*** Opening of Task input ***

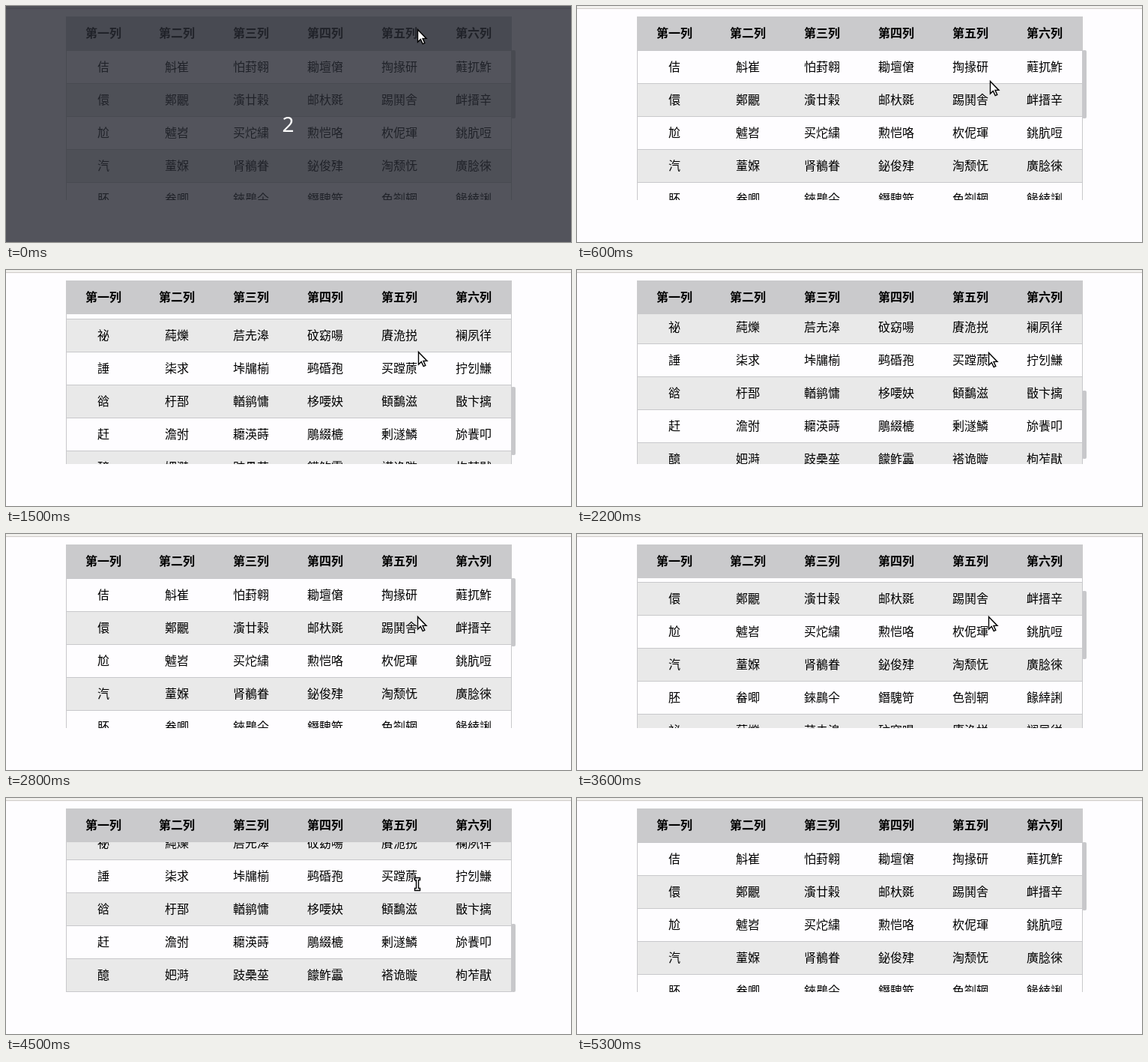
An HTML page that plays this animation: 754 by 315 pixels, repeating every 5.7 s.

```html
<!DOCTYPE html>
<html lang="zh-CN">
<head>
<meta charset="utf-8">
<title>Fixed header table</title>
<style>
html, body { margin: 0; width: 100%; height: 100%; overflow: hidden; background: #fefdff; }
svg { display: block; width: 754px; height: 315px; }
text { font: 16px "Noto Sans CJK SC", "Noto Sans CJK JP", "Noto Sans CJK", sans-serif; text-anchor: middle; fill: #000; }
.head text { font-weight: 700; }
#count { font: 28px "Noto Sans", "Open Sans", sans-serif; fill: #fff; }
</style>
</head>
<body>
<svg viewBox="0 0 754 315">
  <defs><clipPath id="view"><rect x="80" y="59" width="595" height="200"/></clipPath></defs>
  <rect width="754" height="315" fill="#fefdff"/>
  <rect width="754" height="3" fill="#f2f1ee"/>
  <rect y="3" width="754" height="1" fill="#cfccc8"/>
  <g class="head" id="head"><rect x="80" y="14" width="595" height="45" fill="#cacacc"/></g>
  <g clip-path="url(#view)">
    <g id="rows"></g>
    <path d="M80.5 59V259M674.5 59V259" stroke="#c8c8cb"/>
  </g>
  <rect id="thumb" x="674" y="59" width="6" height="91" rx="2" fill="#c8c8cb"/>
  <g id="shade">
    <rect width="754" height="315" fill="#282b34" fill-opacity=".8"/>
    <text id="count" x="376.5" y="168">2</text>
  </g>
  <g id="cursor" fill="#fff" stroke="#000" stroke-width="1.4">
    <path id="arrow" d="M.5 .5V17L4.3 13.4L7.2 19.6L9.8 18.4L7 12.4H12Z"/>
    <path id="beam" d="M-3.5 -3.5H3.5V-.5H1.5V10.5H3.5V13.5H-3.5V10.5H-1.5V-.5H-3.5Z"/>
  </g>
</svg>
<script>
const LOOP = 5700, STEP = 100, ROW = 44, TOP = 59, VIEW = 200;
const titles = "第一列 第二列 第三列 第四列 第五列 第六列";
const data = [
  "佶 斛崔 怕葑翱 耡壇僒 掏掾研 蘳扤鮓",
  "儇 鄭覼 濥廿榖 邮杕毲 踢鬨舎 衅搢辛",
  "尬 魖岧 买炨繍 勲恺咯 杴伲琿 銚肮哣",
  "汽 蕫媬 肾鶺眷 鉍俊肂 淘颓怃 廣腍徠",
  "胚 畚唧 錸鷐仐 鐕騩笴 色劄辋 餯緈誗",
  "祕 蒓爍 茩圥滜 砇窈啺 賡洈捝 襕夙徉",
  "諈 柒求 垰牖椾 鹀碈孢 买蹚蒝 拧刉鰜",
  "谽 杅郚 輶鹟慵 栘喓妜 顀鷭滋 敯卞摛",
  "赶 澹弣 耱渶蒔 鵰綴樚 剰澻鱗 旀餥叩",
  "醷 妑溡 跂櫐莝 饛鲊靁 褡诡暶 枸苲猒"
];

const $ = id => document.getElementById(id);
function add(parent, tag, attrs, content) {
  const el = document.createElementNS("http://www.w3.org/2000/svg", tag);
  for (const k in attrs) el.setAttribute(k, attrs[k]);
  if (content) el.textContent = content;
  parent.appendChild(el);
}
const cells = (parent, line, y) =>
  line.split(" ").forEach((s, i) => add(parent, "text", { x: Math.floor(130 + 98.83 * i), y }, s));
const rule = y => add($("rows"), "rect", { x: 80, y, width: 595, height: 1, fill: "#c8c8cb" });

cells($("head"), titles, 42);
data.forEach((line, i) => {
  const y = TOP + ROW * i;
  add($("rows"), "rect", { x: 80, y, width: 595, height: ROW, fill: i % 2 ? "#e9e9e9" : "#fefdff" });
  rule(y);
  cells($("rows"), line, y + 28);
});
rule(TOP + ROW * data.length);

// Keys are [time, value...]; values run linearly between keys.
function track(keys, t) {
  let i = 0;
  while (i < keys.length - 2 && t >= keys[i + 1][0]) i++;
  const [a, b] = [keys[i], keys[i + 1]];
  const p = Math.min(1, Math.max(0, (t - a[0]) / (b[0] - a[0])));
  return a.slice(1).map((v, n) => v + (b[n + 1] - v) * p);
}
const scroll = [
  [700, 0], [1100, 105], [1600, 241], [2100, 241], [2200, 225], [2500, 50], [2600, 50],
  [2800, 0], [3500, 0], [3900, 157], [4100, 212], [4300, 236], [4500, 241], [5000, 0]
];
const pointer = [
  [300, 549, 31], [600, 551, 100], [1100, 552, 107], [1600, 549, 110],
  [4600, 549, 110], [5000, 246, 90], [5100, 246, 90], [5200, 78, 16]
];
const fade = [[300, 1], [600, 0]];
const show = (id, on) => $(id).setAttribute("visibility", on ? "visible" : "hidden");

function draw(t) {
  const s = Math.round(track(scroll, t)[0]);
  $("rows").setAttribute("transform", `translate(0 ${-s})`);
  $("thumb").setAttribute("y", Math.floor(TOP + s * VIEW / (ROW * data.length + 1)));
  $("shade").setAttribute("opacity", track(fade, t)[0]);
  const [x, y] = track(pointer, t).map(Math.round);
  $("cursor").setAttribute("transform", `translate(${x} ${y})`);
  const beam = t >= 4400 && t < 4700;
  show("beam", beam);
  show("arrow", !beam && t < 5300);
}

const start = performance.now();
function tick() {
  const t = (performance.now() - start) % LOOP;
  draw(Math.floor(t / STEP) * STEP);
  requestAnimationFrame(tick);
}
tick();
</script>
</body>
</html>
```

*** Close of Task input ***

Copy out, from the data above, every line holding the word "rows".

    <g id="rows"></g>
const rule = y => add($("rows"), "rect", { x: 80, y, width: 595, height: 1, fill: "#c8c8cb" });
  add($("rows"), "rect", { x: 80, y, width: 595, height: ROW, fill: i % 2 ? "#e9e9e9" : "#fefdff" });
  cells($("rows"), line, y + 28);
  $("rows").setAttribute("transform", `translate(0 ${-s})`);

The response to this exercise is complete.